MATERIAL FOR THE TASK START

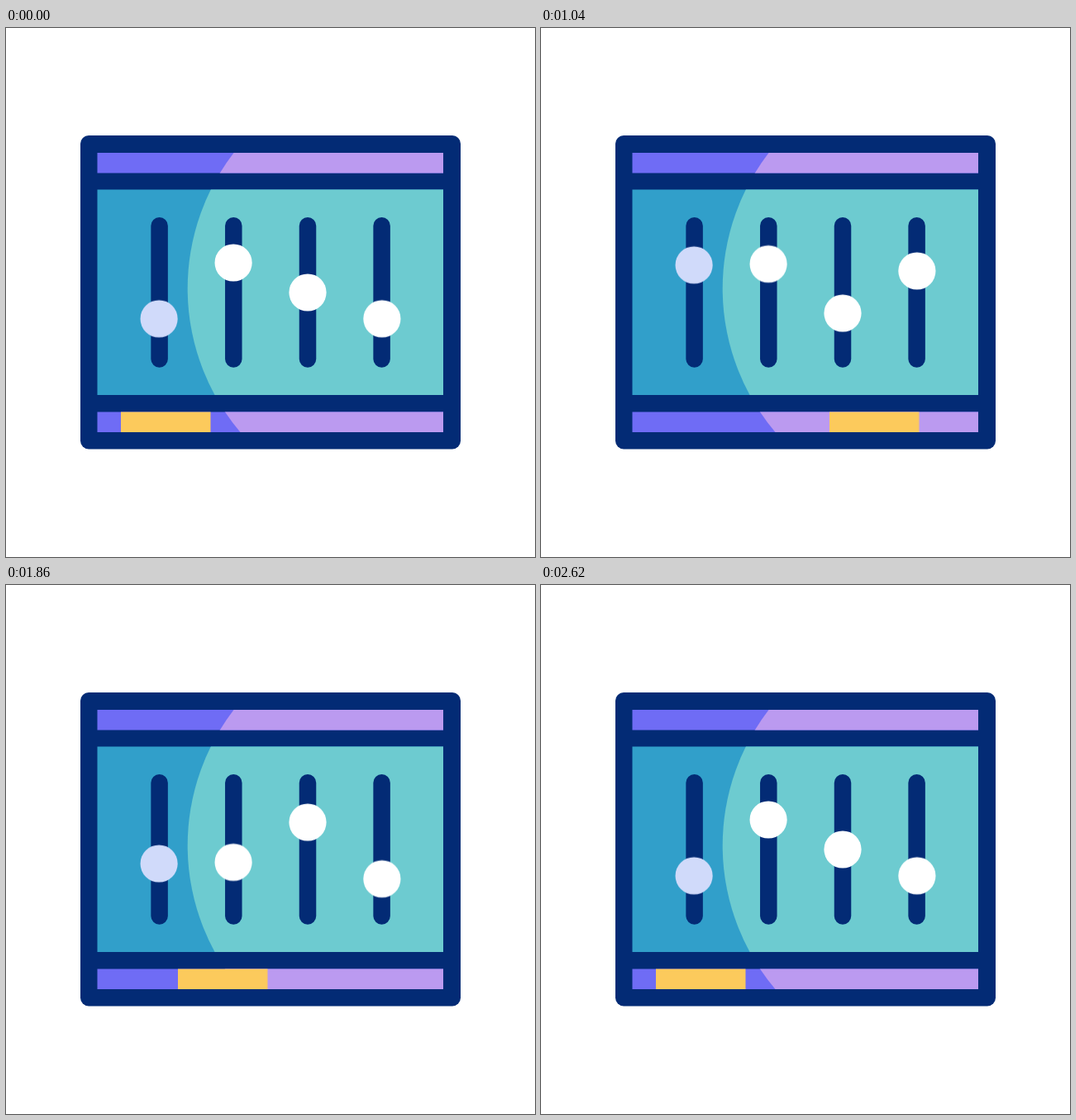
Animation of 640 by 640 pixels, one loop 3 s. Source, as an HTML page:

```html
<!DOCTYPE html>
<html lang="en">
<head>
<meta charset="utf-8">
<title>Mixer panel</title>
<style>
  html, body { margin: 0; width: 100%; height: 100%; overflow: hidden; background: #fff; }
  svg { display: block; width: 100%; height: 100%; }

  .move {
    animation: 3s cubic-bezier(.3333, 0, .6667, 1) infinite;
  }
  #bar { animation-name: bar; }
  #k1 { animation-name: k1; }
  #k2 { animation-name: k2; }
  #k3 { animation-name: k3; }
  #k4 { animation-name: k4; }

  @keyframes bar {
    0%, 6.667%    { transform: translateX(139px); }
    43.333%       { transform: translateX(383px); }
    73.333%       { transform: translateX(126px); }
    86.667%, 100% { transform: translateX(139px); }
  }
  @keyframes k1 {
    0%, 6.667%        { transform: translateY(351.8px); }
    33.333%, 46.667%  { transform: translateY(286.8px); }
    71.667%           { transform: translateY(362px); }
    86.667%, 100%     { transform: translateY(351.8px); }
  }
  @keyframes k2 {
    0%, 13.333%       { transform: translateY(284px); }
    26.667%           { transform: translateY(271.6px); }
    53.333%, 61.667%  { transform: translateY(335.5px); }
    83.333%, 100%     { transform: translateY(284px); }
  }
  @keyframes k3 {
    0%, 6.667%  { transform: translateY(320px); }
    26.667%     { transform: translateY(358.6px); }
    56.667%     { transform: translateY(282px); }
    80%, 100%   { transform: translateY(320px); }
  }
  @keyframes k4 {
    0%, 16.667%   { transform: translateY(351.8px); }
    43.333%       { transform: translateY(275px); }
    66.667%       { transform: translateY(364.8px); }
    86.667%, 100% { transform: translateY(351.8px); }
  }
</style>
</head>
<body>
<svg viewBox="0 0 640 640">
  <defs>
    <clipPath id="strips">
      <path d="M110.5 151h418.5v24.5h-418.5zM110.5 464.5h418.5v24.5h-418.5z"/>
    </clipPath>
    <clipPath id="panel"><rect x="110.5" y="195.5" width="418.5" height="248.5"/></clipPath>
  </defs>

  <rect x="90" y="130" width="460" height="379.5" rx="10" fill="#032b75"/>

  <g clip-path="url(#strips)">
    <rect x="110" y="150" width="420" height="340" fill="#6f6cf5"/>
    <path d="M530 140H284.5A269 269 0 0 0 290.5 497H530z" fill="#bb9af0"/>
    <rect id="bar" class="move" y="464" width="108.5" height="26" fill="#fcca5c"/>
  </g>

  <g clip-path="url(#panel)">
    <rect x="110" y="195" width="420" height="250" fill="#319fca"/>
    <path d="M530 140H284.5A269 269 0 0 0 290.5 497H530z" fill="#6dcbd0"/>
  </g>

  <path d="M185.6 239.3V400.5M275.3 239.3V400.5M365 239.3V400.5M454.6 239.3V400.5"
        stroke="#032b75" stroke-width="20.5" stroke-linecap="round"/>

  <circle id="k1" class="move" cx="185.1" r="22.6" fill="#d0dafa"/>
  <circle id="k2" class="move" cx="275.1" r="22.6" fill="#fff"/>
  <circle id="k3" class="move" cx="365" r="22.6" fill="#fff"/>
  <circle id="k4" class="move" cx="454.9" r="22.6" fill="#fff"/>
</svg>
</body>
</html>
```
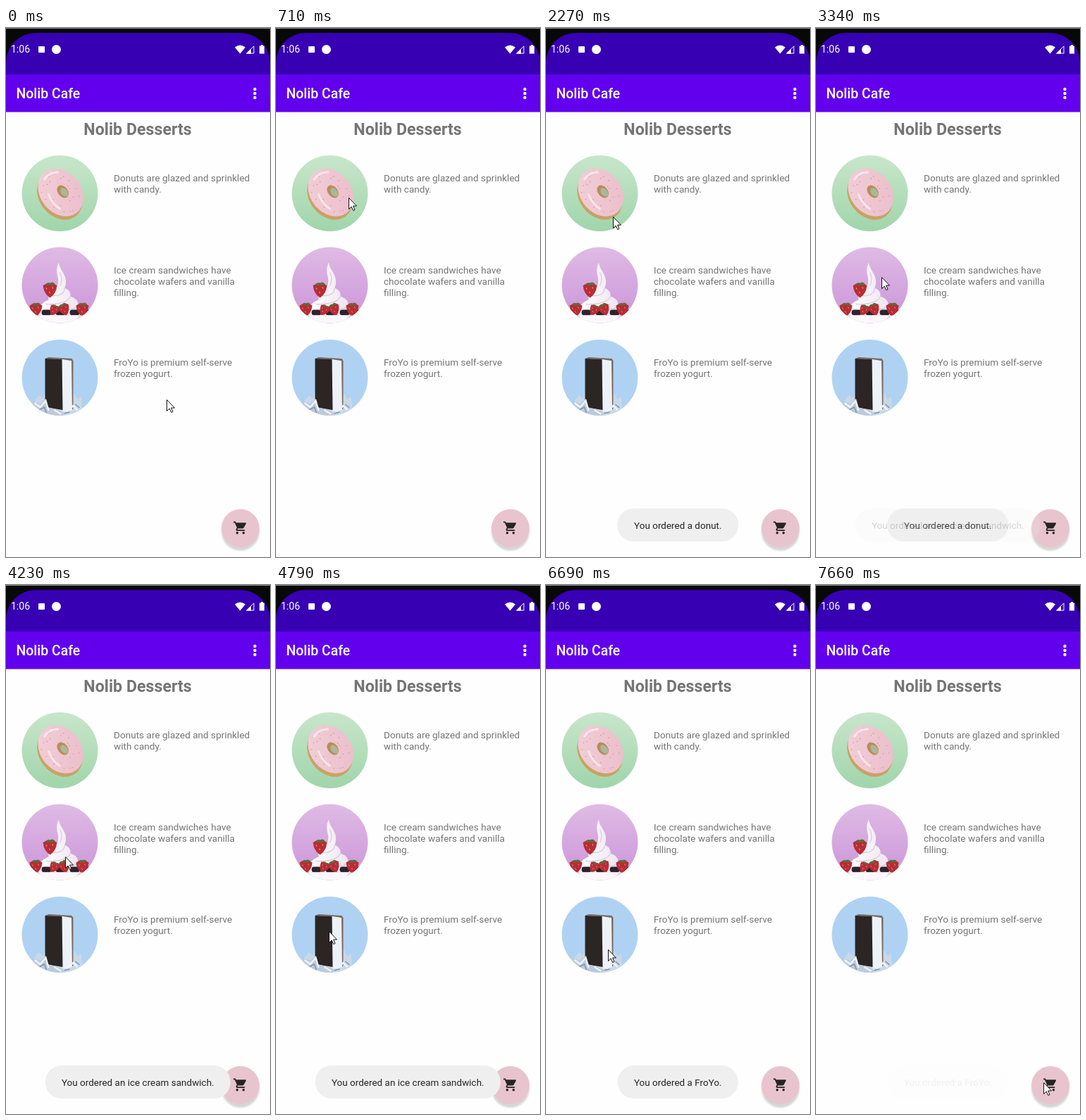
An HTML page for the animation above (8000 ms loop, 375x752 px).

```html
<!DOCTYPE html>
<html lang="en">
<head>
<meta charset="utf-8">
<title>Dessert menu</title>
<style>
html, body { margin: 0; width: 100%; height: 100%; overflow: hidden; background: #fefefe; }
svg { display: block; font: 13.6px Roboto, sans-serif; }
.bar { fill: #fff; }
.body { fill: #757575; }
.toast text { font-size: 13.5px; fill: #242424; text-anchor: middle; }
.toast rect { fill: #efefef; }
</style>
</head>
<body>
<svg width="375" height="752" viewBox="0 0 375 752">
  <defs>
    <linearGradient id="mint" x2="0" y2="1"><stop stop-color="#c8e6ca"/><stop offset="1" stop-color="#a0d5ab"/></linearGradient>
    <linearGradient id="lilac" x2="0" y2="1"><stop stop-color="#dfbbe5"/><stop offset=".9" stop-color="#cd98da"/></linearGradient>
    <linearGradient id="glaze" x2="1" y2="1"><stop stop-color="#f1d0d8"/><stop offset="1" stop-color="#ebbcc9"/></linearGradient>
    <linearGradient id="cream" x2="1" y2="0"><stop stop-color="#fff"/><stop offset="1" stop-color="#eee4f0"/></linearGradient>
    <clipPath id="disc"><circle r="54"/></clipPath>
    <filter id="blur"><feGaussianBlur stdDeviation="1"/></filter>
    <g id="berry">
      <path d="M-9-5Q0-11 9-5Q8 6 0 11Q-8 6-9-5Z" fill="#b92c33"/>
      <path d="M-5-2l1 2M3-3l1 2M-1 3l1 2" stroke="#e59a90"/>
      <path d="M-7-6Q-2-10 0-8Q4-11 7-6Q1-4-7-6Z" fill="#5e6a3a"/>
    </g>
  </defs>

  <!-- Status bar and toolbar -->
  <path d="M0 0H375V66H0Z" fill="#080808"/>
  <path d="M0 0H375V1H0Z" fill="#8a8a8a"/>
  <path d="M0 66V49A42 42 0 0 1 42 7H333A42 42 0 0 1 375 49V66Z" fill="#3700b3"/>
  <path d="M0 66H375V119.500H0Z" fill="#6200ee"/>
  <g class="bar">
    <text x="7" y="35" font-size="14">1:06</text>
    <rect x="46" y="26" width="9" height="9" rx="1"/>
    <circle cx="71.500" cy="30.500" r="6.500"/>
    <path d="M325 27.500Q332.500 21.500 340 27.500L332.500 36.500Z"/>
    <path d="M341 36.500L348 29.500V36.500Z"/>
    <path d="M341.800 36L352 25.800V36Z" fill="none" stroke="#fff"/>
    <path d="M360 25.500H362V24H365V25.500H367V36.500H360Z"/>
    <text x="14.500" y="100" font-size="19.4" font-weight="500">Nolib Cafe</text>
    <path d="M353.500 87v0m0 6v0m0 6v0" stroke="#fff" stroke-width="4.400" stroke-linecap="round"/>
  </g>

  <g class="body">
    <text x="187" y="152" font-size="23.2" font-weight="700" text-anchor="middle">Nolib Desserts</text>
    <text y="218"><tspan x="153">Donuts are glazed and sprinkled</tspan><tspan x="153" dy="16">with candy.</tspan></text>
    <text y="349"><tspan x="153">Ice cream sandwiches have</tspan><tspan x="153" dy="16">chocolate wafers and vanilla</tspan><tspan x="153" dy="16">filling.</tspan></text>
    <text y="480"><tspan x="153">FroYo is premium self-serve</tspan><tspan x="153" dy="16">frozen yogurt.</tspan></text>
  </g>

  <!-- Donut -->
  <g transform="translate(76.500 235)">
    <circle r="54" fill="url(#mint)"/>
    <g transform="translate(1 0) rotate(-38)">
      <ellipse cx="-3" cy="2" rx="29" ry="37" fill="#c9a265"/>
      <ellipse cx="1" cy="-1" rx="29" ry="37" fill="url(#glaze)"/>
      <path id="sprinkles" stroke="#dc9db0" stroke-width="1.300"/>
      <ellipse cx="4" cy="0" rx="7" ry="10" fill="#b98d56"/>
      <ellipse cx="5" cy="2" rx="4.500" ry="7" fill="#a9b79b"/>
    </g>
    <path d="M-22-20Q-14-31-3-30M-16 2Q-10 16 0 22" fill="none" stroke="#f8e6ea" stroke-width="3" stroke-linecap="round"/>
  </g>

  <!-- Frozen yogurt -->
  <g transform="translate(76.500 365.500)">
    <circle r="54" fill="url(#lilac)"/>
    <g clip-path="url(#disc)">
      <path d="M-32 43Q-30 25-16 21Q-18 12-8 6Q0 0-3-12Q-6-22-2-32Q0-24 5-17Q11-7 7 4Q16 8 15 16Q27 20 26 29Q30 36 29 43Z" fill="url(#cream)"/>
      <path d="M-12 15Q6 16 7 4M-20 27Q10 28 15 16M-27 36Q18 39 26 29M0-18Q5-8 0 1" fill="none" stroke="#d9cbdd" stroke-width="1.300"/>
      <path d="M-42 39H42" stroke="#2c232e" stroke-width="8" stroke-linecap="round" stroke-dasharray="6 14" stroke-dashoffset="-20"/>
      <use href="#berry" transform="translate(-14 6) scale(1.100)"/>
      <use href="#berry" x="-34" y="34"/>
      <use href="#berry" transform="translate(-8 35) rotate(30) scale(.8)"/>
      <use href="#berry" transform="translate(6 34) rotate(-20) scale(.9)"/>
      <use href="#berry" x="32" y="34"/>
      <path d="M-54 43H54V54H-54Z" fill="#ebd9ef"/>
      <path d="M-30 43H27L20 54H-22Z" fill="#fbf8fc"/>
    </g>
  </g>

  <!-- Ice cream sandwich -->
  <g transform="translate(76.500 497)">
    <circle r="54" fill="#afd2f3"/>
    <g clip-path="url(#disc)">
      <path d="M-38 54V36L-30 25L-24 30L-20 18L-10 36L12 32L20 22L25 31L30 27L33 54Z" fill="#c9d8e8"/>
      <path d="M3-26L17-24L19 46L4 49Z" fill="#edf2f6"/>
      <path d="M-21-27L-16-29L17-27L19-24V44L17.500 46L16.500-24L4-26Z" fill="#7b6a62"/>
      <path d="M-21-27L3-26L4 46L-21 42Z" fill="#2b2524"/>
      <path d="M-40 33L-28 37L-20 30L-18 42L-5 45L6 50L2 56H-34Z" fill="#bccadb"/>
      <path d="M-36 36L-28 42L-20 33L-16 47M-8 46L2 52M10 48L19 40L25 46" fill="none" stroke="#eef4fa" stroke-width="2.500"/>
      <path d="M-30 46L-22 42L-19 50M6 51L14 49M22 38L28 43" fill="none" stroke="#8194a8" stroke-width="1.500"/>
    </g>
  </g>

  <!-- Cart button -->
  <circle cx="333" cy="716" r="27" fill="#ccc" filter="url(#blur)" opacity=".8"/>
  <circle cx="333" cy="711" r="27" fill="#e8c4ce"/>
  <path transform="translate(322.100 699.700) scale(.9)" fill="#252525" d="M7 18a2 2 0 1 0 0 4a2 2 0 1 0 0-4ZM1 2V4H3L6.600 11.600L5.250 14Q5 14.500 5 15Q5 17 7 17H19V15H7.400L7.200 14.600L8.100 13H15.500Q16.700 13 17.300 12L20.900 5.500Q21.300 4 20 4H5.200L4.300 2ZM17 18a2 2 0 1 0 0 4a2 2 0 1 0 0-4Z"/>

  <g id="toasts"></g>
  <path id="mouse" d="M.5.500V16.500L4.200 13L6.800 18.500L9 17.500L6.600 12H11.500Z" fill="#fff" stroke="#111"/>
</svg>
<script>
const LOOP = 8000, TICK = 140, MID = 187.3;
const byId = id => document.getElementById(id);
const mix = (a, b, p) => a + (b - a) * p;

// Pointer glides: first step, last step, destination
const start = [228, 528];
const glides = [
  [290, 290, 301, 437], [440, 560, 108, 247], [710, 830, 98, 234],
  [2270, 2270, 95, 268], [2390, 2760, 93, 354],
  [4230, 4350, 74, 417], [4500, 4790, 75, 492],
  [6690, 6690, 88, 518], [6840, 7080, 283, 688],
  [7230, 7230, 309, 702], [7380, 7530, 323, 707]
];

const toasts = [
  { name: 'a donut', width: 172, enter: [1260, 1690], exit: [3340, 3650], rest: 0 },
  { name: 'an ice cream sandwich', width: 263, enter: [3190, 3650], exit: [5370, 5670], rest: 0 },
  { name: 'a FroYo', width: 171, enter: [5370, 5820], exit: [7380, 7660], rest: .06 }
];

// Progress 0..1 in even held steps; the first lands on `from`, the last on `to`
function progress(t, from, to) {
  if (t < from) return 0;
  if (t >= to) return 1;
  const gaps = Math.round((to - from) / TICK);
  return (Math.floor((t - from) / (to - from) * gaps) + 1) / (gaps + 1);
}

function pointerAt(t) {
  return glides.reduce(([x, y], [from, to, toX, toY]) => {
    const p = progress(t, from, to);
    return [mix(x, toX, p), mix(y, toY, p)];
  }, start);
}

function opacityAt(t, { enter, exit, rest }) {
  return progress(t, ...enter) ** 1.2 * mix(1, rest, progress(t, ...exit) ** 2);
}

function sprinkle(count) {
  let seed = 7, d = '';
  const random = () => (seed = seed * 16807 % 2147483647) / 2147483647;
  for (let i = 0; i < count; i++) {
    const angle = i * 2.4, r = mix(.45, .9, random()), turn = random() * 6;
    d += `M${1 + 28 * r * Math.cos(angle)} ${36 * r * Math.sin(angle) - 1}l${2 * Math.cos(turn)} ${2 * Math.sin(turn)}`;
  }
  byId('sprinkles').setAttribute('d', d);
}

function draw() {
  const t = performance.now() % LOOP;
  const [x, y] = pointerAt(t).map(Math.round);
  byId('mouse').setAttribute('transform', `translate(${x} ${y})`);
  toasts.forEach((toast, i) => byId('toasts').children[i].setAttribute('opacity', opacityAt(t, toast)));
  requestAnimationFrame(draw);
}

byId('toasts').innerHTML = toasts.map(({ name, width }) => `<g class="toast">
  <rect x="${MID - width / 2}" y="683" width="${width}" height="47" rx="23"/>
  <text x="${MID}" y="712">You ordered ${name}.</text></g>`).join('');
sprinkle(22);
draw();
</script>
</body>
</html>
```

MATERIAL FOR THE TASK END

* WHAT TO DO *
Return only the number of lines in the entries above that contain the word "body".

* REPLY TO THE EXERCISE *
8